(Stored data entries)
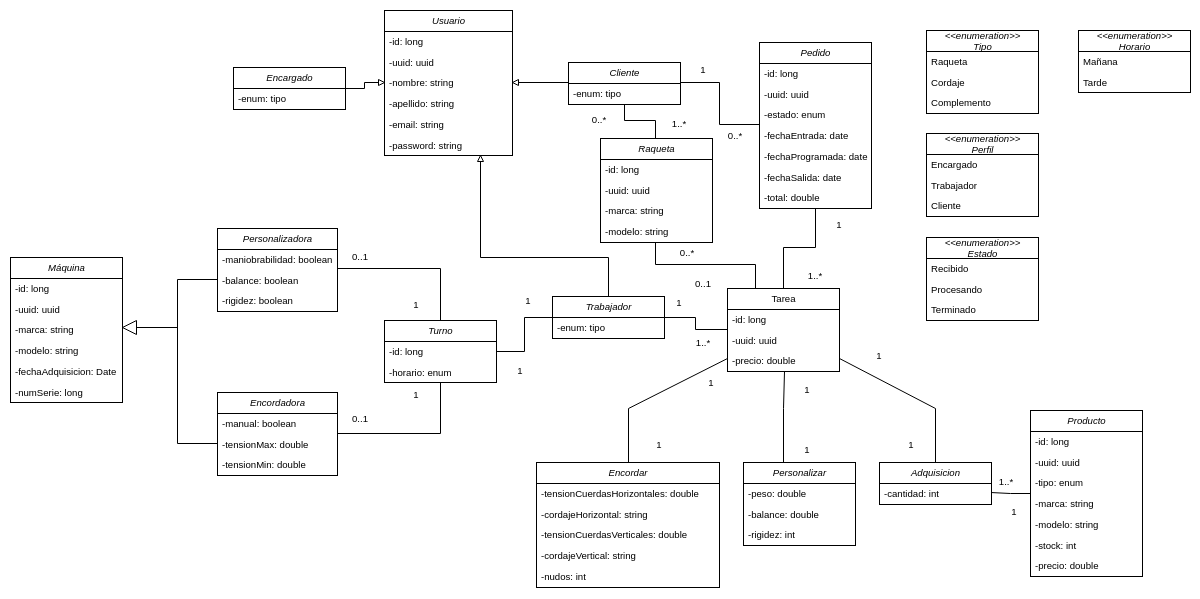
<!DOCTYPE html>
<html lang="es">
<head>
<meta charset="utf-8">
<title>Diagrama de clases</title>
<style>
:root { --ink: #000; --paper: #fff; --row: 20.75px; }
* { box-sizing: border-box; margin: 0; padding: 0; }
html, body { width: 1200px; height: 599px; overflow: hidden; background: var(--paper); }
.diagram { position: relative; width: 1200px; height: 599px; overflow: hidden; color: var(--ink); font: 9.6px "Liberation Sans", Arial, sans-serif; }
.connectors { position: absolute; inset: 0; fill: none; stroke: var(--ink); stroke-width: 1; }
.connectors .arrow { fill: var(--paper); }
.class { position: absolute; left: var(--x); top: var(--y); width: var(--w, 113px); height: calc(var(--n) * var(--row) + 1px); border: 1px solid var(--ink); background: var(--paper); white-space: nowrap; }
.class h2 { display: flex; flex-direction: column; align-items: center; justify-content: center; height: var(--row); border-bottom: 1px solid var(--ink); font-size: inherit; font-weight: normal; font-style: italic; line-height: 11px; }
.class.concrete h2 { font-style: normal; }
.class ul { list-style: none; padding-left: 4px; }
.class li { height: var(--row); line-height: var(--row); }
.cardinality { position: absolute; left: var(--x); top: var(--y); transform: translate(-50%, -50%); line-height: 12px; white-space: nowrap; }
</style>
</head>
<body>
<main class="diagram">
  <svg class="connectors" width="1200" height="599" viewBox="0 0 1200 599" aria-hidden="true">
    <g transform="translate(.5 .5)">
      <path d="M345 88H364V82H378"/>
      <path d="M568 82H518"/>
      <path d="M608 296V257H480V161"/>
      <path d="M680 82H719V124H759"/>
      <path d="M624 103V120H655V138"/>
      <path d="M655 241V264H755V288"/>
      <path d="M815 208V247H783V288"/>
      <path d="M664 317H695V329H727"/>
      <path d="M552 317H524V351H496"/>
      <path d="M337 268H440V320"/>
      <path d="M337 433H440V382"/>
      <path d="M217 279H177V443H217M177 327H136"/>
      <path d="M727 358L628 408V462"/>
      <path d="M784 371L783 408V462"/>
      <path d="M839 358L935 408V462"/>
      <path d="M990 492L1010 493H1030"/>
      <polygon class="arrow" points="384,82 378,79 378,85"/>
      <polygon class="arrow" points="512,82 518,79 518,85"/>
      <polygon class="arrow" points="480,155 477,161 483,161"/>
      <polygon class="arrow" points="122,327 136,320 136,334"/>
    </g>
  </svg>

  <section class="class" style="--x:384px;--y:10px;--w:129px;--n:7">
    <h2>Usuario</h2>
    <ul><li>-id: long</li><li>-uuid: uuid</li><li>-nombre: string</li><li>-apellido: string</li><li>-email: string</li><li>-password: string</li></ul>
  </section>
  <section class="class" style="--x:233px;--y:67px;--n:2">
    <h2>Encargado</h2>
    <ul><li>-enum: tipo</li></ul>
  </section>
  <section class="class" style="--x:568px;--y:62px;--n:2">
    <h2>Cliente</h2>
    <ul><li>-enum: tipo</li></ul>
  </section>
  <section class="class" style="--x:759px;--y:42px;--n:8">
    <h2>Pedido</h2>
    <ul><li>-id: long</li><li>-uuid: uuid</li><li>-estado: enum</li><li>-fechaEntrada: date</li><li>-fechaProgramada: date</li><li>-fechaSalida: date</li><li>-total: double</li></ul>
  </section>
  <section class="class" style="--x:600px;--y:138px;--n:5">
    <h2>Raqueta</h2>
    <ul><li>-id: long</li><li>-uuid: uuid</li><li>-marca: string</li><li>-modelo: string</li></ul>
  </section>
  <section class="class" style="--x:10px;--y:257px;--n:7">
    <h2>Máquina</h2>
    <ul><li>-id: long</li><li>-uuid: uuid</li><li>-marca: string</li><li>-modelo: string</li><li>-fechaAdquisicion: Date</li><li>-numSerie: long</li></ul>
  </section>
  <section class="class" style="--x:217px;--y:228px;--w:121px;--n:4">
    <h2>Personalizadora</h2>
    <ul><li>-maniobrabilidad: boolean</li><li>-balance: boolean</li><li>-rigidez: boolean</li></ul>
  </section>
  <section class="class" style="--x:217px;--y:392px;--w:121px;--n:4">
    <h2>Encordadora</h2>
    <ul><li>-manual: boolean</li><li>-tensionMax: double</li><li>-tensionMin: double</li></ul>
  </section>
  <section class="class" style="--x:384px;--y:320px;--n:3">
    <h2>Turno</h2>
    <ul><li>-id: long</li><li>-horario: enum</li></ul>
  </section>
  <section class="class" style="--x:552px;--y:296px;--n:2">
    <h2>Trabajador</h2>
    <ul><li>-enum: tipo</li></ul>
  </section>
  <section class="class concrete" style="--x:727px;--y:288px;--n:4">
    <h2>Tarea</h2>
    <ul><li>-id: long</li><li>-uuid: uuid</li><li>-precio: double</li></ul>
  </section>
  <section class="class" style="--x:536px;--y:462px;--w:184px;--n:6">
    <h2>Encordar</h2>
    <ul><li>-tensionCuerdasHorizontales: double</li><li>-cordajeHorizontal: string</li><li>-tensionCuerdasVerticales: double</li><li>-cordajeVertical: string</li><li>-nudos: int</li></ul>
  </section>
  <section class="class" style="--x:743px;--y:462px;--n:4">
    <h2>Personalizar</h2>
    <ul><li>-peso: double</li><li>-balance: double</li><li>-rigidez: int</li></ul>
  </section>
  <section class="class" style="--x:879px;--y:462px;--n:2">
    <h2>Adquisicion</h2>
    <ul><li>-cantidad: int</li></ul>
  </section>
  <section class="class" style="--x:1030px;--y:410px;--n:8">
    <h2>Producto</h2>
    <ul><li>-id: long</li><li>-uuid: uuid</li><li>-tipo: enum</li><li>-marca: string</li><li>-modelo: string</li><li>-stock: int</li><li>-precio: double</li></ul>
  </section>

  <section class="class" style="--x:926px;--y:30px;--n:4">
    <h2><span>&lt;&lt;enumeration&gt;&gt;</span><span>Tipo</span></h2>
    <ul><li>Raqueta</li><li>Cordaje</li><li>Complemento</li></ul>
  </section>
  <section class="class" style="--x:1078px;--y:30px;--n:3">
    <h2><span>&lt;&lt;enumeration&gt;&gt;</span><span>Horario</span></h2>
    <ul><li>Mañana</li><li>Tarde</li></ul>
  </section>
  <section class="class" style="--x:926px;--y:133px;--n:4">
    <h2><span>&lt;&lt;enumeration&gt;&gt;</span><span>Perfil</span></h2>
    <ul><li>Encargado</li><li>Trabajador</li><li>Cliente</li></ul>
  </section>
  <section class="class" style="--x:926px;--y:237px;--n:4">
    <h2><span>&lt;&lt;enumeration&gt;&gt;</span><span>Estado</span></h2>
    <ul><li>Recibido</li><li>Procesando</li><li>Terminado</li></ul>
  </section>

  <span class="cardinality" style="--x:703px;--y:70px">1</span>
  <span class="cardinality" style="--x:735px;--y:136px">0..*</span>
  <span class="cardinality" style="--x:599px;--y:120px">0..*</span>
  <span class="cardinality" style="--x:679px;--y:124px">1..*</span>
  <span class="cardinality" style="--x:687px;--y:253px">0..*</span>
  <span class="cardinality" style="--x:703px;--y:284px">0..1</span>
  <span class="cardinality" style="--x:839px;--y:225px">1</span>
  <span class="cardinality" style="--x:815px;--y:276px">1..*</span>
  <span class="cardinality" style="--x:679px;--y:303px">1</span>
  <span class="cardinality" style="--x:703px;--y:343px">1..*</span>
  <span class="cardinality" style="--x:528px;--y:301px">1</span>
  <span class="cardinality" style="--x:520px;--y:371px">1</span>
  <span class="cardinality" style="--x:360px;--y:257px">0..1</span>
  <span class="cardinality" style="--x:416px;--y:305px">1</span>
  <span class="cardinality" style="--x:416px;--y:395px">1</span>
  <span class="cardinality" style="--x:360px;--y:419px">0..1</span>
  <span class="cardinality" style="--x:711px;--y:383px">1</span>
  <span class="cardinality" style="--x:659px;--y:445px">1</span>
  <span class="cardinality" style="--x:807px;--y:390px">1</span>
  <span class="cardinality" style="--x:807px;--y:450px">1</span>
  <span class="cardinality" style="--x:879px;--y:356px">1</span>
  <span class="cardinality" style="--x:911px;--y:445px">1</span>
  <span class="cardinality" style="--x:1006px;--y:482px">1..*</span>
  <span class="cardinality" style="--x:1014px;--y:512px">1</span>
</main>
</body>
</html>
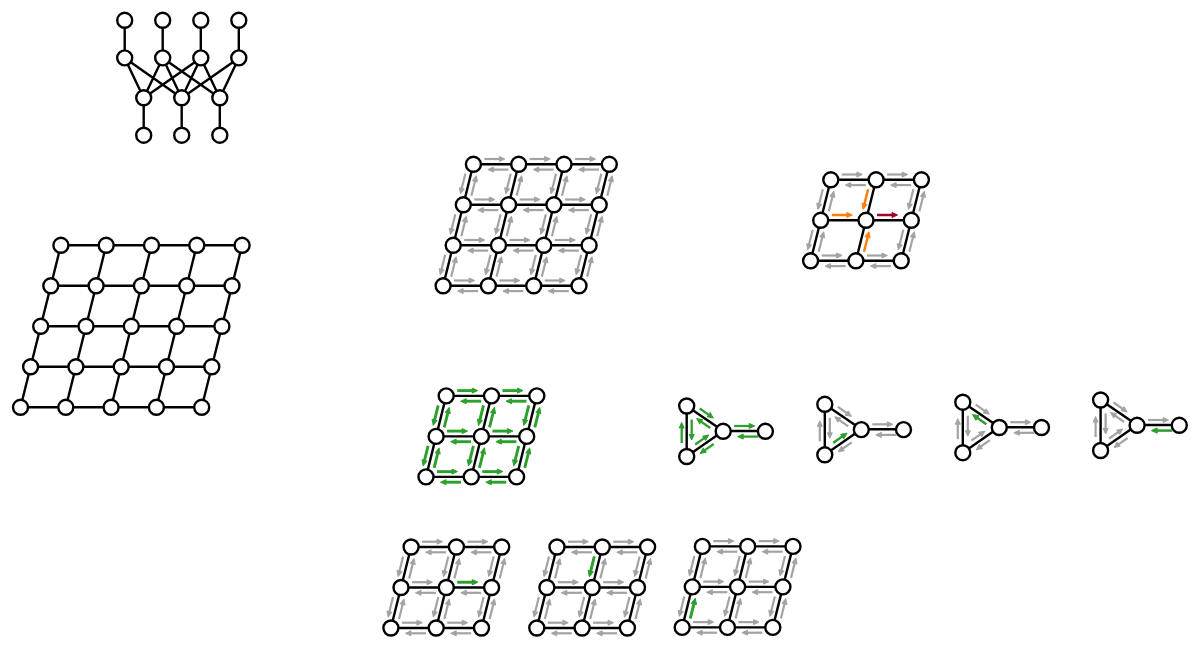
<!DOCTYPE html>
<html lang="en">
<head>
<meta charset="utf-8">
<title>Graphs and directed edges</title>
<style>
:root { --paper: #fff; --ink: #000; --idle: #a3a3a3; --active: #2ca02c; --incoming: #ff7f0e; --outgoing: #a50026; }
html, body { margin: 0; background: var(--paper); }
body { width: 1200px; height: 649px; overflow: hidden; }
.board { display: block; }
.edge { fill: none; stroke: var(--ink); stroke-width: 2.4; }
.node { fill: var(--paper); stroke: var(--ink); stroke-width: 2.4; }
.shaft { stroke: currentColor; stroke-width: var(--weight); }
.head { fill: currentColor; stroke: currentColor; stroke-width: 1; stroke-linejoin: round; }
.idle { color: var(--idle); --weight: 2.2; }
.active { color: var(--active); --weight: 2.9; }
.light { --weight: 2.3; }
.incoming { color: var(--incoming); --weight: 2.5; }
.outgoing { color: var(--outgoing); --weight: 2.5; }
</style>
</head>
<body>
<svg class="board" width="1200" height="649" viewBox="0 0 1200 649" role="img" aria-label="Bipartite, grid and triangle graphs with directed edge messages">
<defs>
  <circle id="node" class="node" r="7.5"/>
  <g id="arrow"><line class="shaft" x2="16"/><polygon class="head" points="15,-2.5 20.5,0 15,2.5"/></g>
  <g id="short-arrow"><line class="shaft" x2="12"/><polygon class="head" points="11,-2.5 16.5,0 11,2.5"/></g>
  <g id="across">
    <use href="#arrow" transform="translate(11,-5.3)"/>
    <use href="#arrow" transform="translate(35,5.3) rotate(180)"/>
  </g>
  <g id="down">
    <use href="#arrow" transform="translate(-8,9.5) rotate(104)"/>
    <use href="#arrow" transform="translate(-2,31.5) rotate(-76)"/>
  </g>

  <g id="row-3"><use href="#node"/><use href="#node" x="45.3"/><use href="#node" x="90.6"/></g>
  <g id="row-4"><use href="#row-3"/><use href="#node" x="135.9"/></g>
  <g id="row-5"><use href="#row-4"/><use href="#node" x="181.2"/></g>

  <g id="mesh-3">
    <path class="edge" d="M0 0h90.6M-10.1 40.5h90.6M-20.2 81h90.6M0 0l-20.2 81M45.3 0l-20.2 81M90.6 0l-20.2 81"/>
    <use href="#row-3"/><use href="#row-3" x="-10.1" y="40.5"/><use href="#row-3" x="-20.2" y="81"/>
  </g>
  <g id="mesh-3-rim">
    <use href="#across"/><use href="#across" x="45.3"/>
    <use href="#across" x="-20.2" y="81"/><use href="#across" x="25.1" y="81"/>
    <use href="#down"/><use href="#down" x="-10.1" y="40.5"/>
    <use href="#down" x="90.6"/><use href="#down" x="80.5" y="40.5"/>
  </g>
  <g id="mesh-3-arrows">
    <use href="#mesh-3-rim"/>
    <use href="#across" x="-10.1" y="40.5"/><use href="#across" x="35.2" y="40.5"/>
    <use href="#down" x="45.3"/><use href="#down" x="35.2" y="40.5"/>
  </g>

  <g id="across-row"><use href="#across"/><use href="#across" x="45.3"/><use href="#across" x="90.6"/></g>
  <g id="down-row"><use href="#down"/><use href="#down" x="45.3"/><use href="#down" x="90.6"/><use href="#down" x="135.9"/></g>

  <g id="kite">
    <path class="edge" d="M79 25H36.5L0 0V50.5L36.5 25"/>
    <use href="#node"/><use href="#node" y="50.5"/><use href="#node" x="36.5" y="25.3"/><use href="#node" x="78.7" y="25.3"/>
  </g>
  <g id="kite-arrows">
    <use href="#arrow" transform="translate(-5,37) rotate(-90)"/>
    <use href="#arrow" transform="translate(5,13.5) rotate(90)"/>
    <use href="#short-arrow" transform="translate(13,2.5) rotate(35)"/>
    <use id="kite-upper-back" href="#short-arrow" transform="translate(23.5,22) rotate(215)"/>
    <use id="kite-lower-in" href="#short-arrow" transform="translate(8.5,38.5) rotate(-35)"/>
    <use href="#short-arrow" transform="translate(27,38) rotate(145)"/>
    <use href="#across" x="36.5" y="25.3"/>
  </g>
</defs>

<g id="bipartite-graph">
  <path class="edge" d="M124.7 20V58M162.7 20V58M200.8 20V58M238.8 20V58M143.7 98V135M181.7 98V135M219.8 98V135M124.7 58L143.7 98M124.7 58L181.7 98M162.7 58L143.7 98M162.7 58L181.7 98M162.7 58L219.8 98M200.8 58L143.7 98M200.8 58L181.7 98M200.8 58L219.8 98M238.8 58L181.7 98M238.8 58L219.8 98"/>
  <g id="bipartite-four"><use href="#node" x="124.7" y="20.3"/><use href="#node" x="162.7" y="20.3"/><use href="#node" x="200.8" y="20.3"/><use href="#node" x="238.8" y="20.3"/></g>
  <use href="#bipartite-four" y="37.6"/>
  <g id="bipartite-three"><use href="#node" x="143.7" y="97.8"/><use href="#node" x="181.7" y="97.8"/><use href="#node" x="219.8" y="97.8"/></g>
  <use href="#bipartite-three" y="37.4"/>
</g>

<g id="grid-five" transform="translate(60.9,245.3)">
  <path class="edge" d="M0 0h181.2M-10.1 40.5h181.2M-20.2 81h181.2M-30.3 121.5h181.2M-40.4 162h181.2M0 0l-40.4 162M45.3 0l-40.4 162M90.6 0l-40.4 162M135.9 0l-40.4 162M181.2 0l-40.4 162"/>
  <use href="#row-5"/><use href="#row-5" x="-10.1" y="40.5"/><use href="#row-5" x="-20.2" y="81"/><use href="#row-5" x="-30.3" y="121.5"/><use href="#row-5" x="-40.4" y="162"/>
</g>

<g id="grid-four" transform="translate(473.4,164.3)">
  <g class="idle">
    <use href="#across-row"/><use href="#across-row" x="-10.1" y="40.5"/><use href="#across-row" x="-20.2" y="81"/><use href="#across-row" x="-30.3" y="121.5"/>
    <use href="#down-row"/><use href="#down-row" x="-10.1" y="40.5"/><use href="#down-row" x="-20.2" y="81"/>
  </g>
  <path class="edge" d="M0 0h135.9M-10.1 40.5h135.9M-20.2 81h135.9M-30.3 121.5h135.9M0 0l-30.3 121.5M45.3 0l-30.3 121.5M90.6 0l-30.3 121.5M135.9 0l-30.3 121.5"/>
  <use href="#row-4"/><use href="#row-4" x="-10.1" y="40.5"/><use href="#row-4" x="-20.2" y="81"/><use href="#row-4" x="-30.3" y="121.5"/>
</g>

<g id="grid-message-update" transform="translate(830.8,179.8)">
  <use class="idle" href="#mesh-3-rim"/>
  <use href="#mesh-3"/>
  <g class="incoming">
    <use href="#arrow" transform="translate(1,35.2)"/>
    <use href="#arrow" transform="translate(37.3,9.5) rotate(104)"/>
    <use href="#arrow" transform="translate(33.2,72) rotate(-76)"/>
  </g>
  <use class="outgoing" href="#arrow" transform="translate(46.2,35.2)"/>
</g>

<g id="grid-all-active" transform="translate(446.2,395.9)">
  <use class="active" href="#mesh-3-arrows"/>
  <use href="#mesh-3"/>
</g>

<g id="grid-step-one" transform="translate(411.1,547)">
  <use class="idle" href="#mesh-3-arrows"/>
  <use href="#mesh-3"/>
  <use class="active" href="#arrow" transform="translate(46.2,35.2)"/>
</g>
<g id="grid-step-two" transform="translate(557,547)">
  <use class="idle" href="#mesh-3-arrows"/>
  <use href="#mesh-3"/>
  <use class="active" href="#arrow" transform="translate(37.3,9.5) rotate(104)"/>
</g>
<g id="grid-step-three" transform="translate(702.4,546.4)">
  <use class="idle" href="#mesh-3-arrows"/>
  <use href="#mesh-3"/>
  <use class="active" href="#arrow" transform="translate(-12.1,72) rotate(-76)"/>
</g>

<g id="kite-all-active" transform="translate(686.7,406)">
  <use class="active light" href="#kite-arrows"/>
  <use href="#kite"/>
</g>
<g id="kite-step-one" transform="translate(824.8,404.3)">
  <use class="idle" href="#kite-arrows"/>
  <use href="#kite"/>
  <use class="active light" href="#kite-lower-in"/>
</g>
<g id="kite-step-two" transform="translate(962.8,402.2)">
  <use class="idle" href="#kite-arrows"/>
  <use href="#kite"/>
  <use class="active light" href="#kite-upper-back"/>
</g>
<g id="kite-step-three" transform="translate(1100.6,400)">
  <use class="idle" href="#kite-arrows"/>
  <use href="#kite"/>
  <use class="active light" href="#arrow" transform="translate(71.5,30.6) rotate(180)"/>
</g>
</svg>
</body>
</html>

• _ASSIGNMENT_
Go through the data above and print exactly the lines from its first line through the line holding "hidden; background: var(--paper);", both included, leaving pictures aside.

• _WRITTEN SOLUTION_
<!DOCTYPE html>
<html lang="es">
<head>
<meta charset="utf-8">
<title>Diagrama de clases</title>
<style>
:root { --ink: #000; --paper: #fff; --row: 20.75px; }
* { box-sizing: border-box; margin: 0; padding: 0; }
html, body { width: 1200px; height: 599px; overflow: hidden; background: var(--paper); }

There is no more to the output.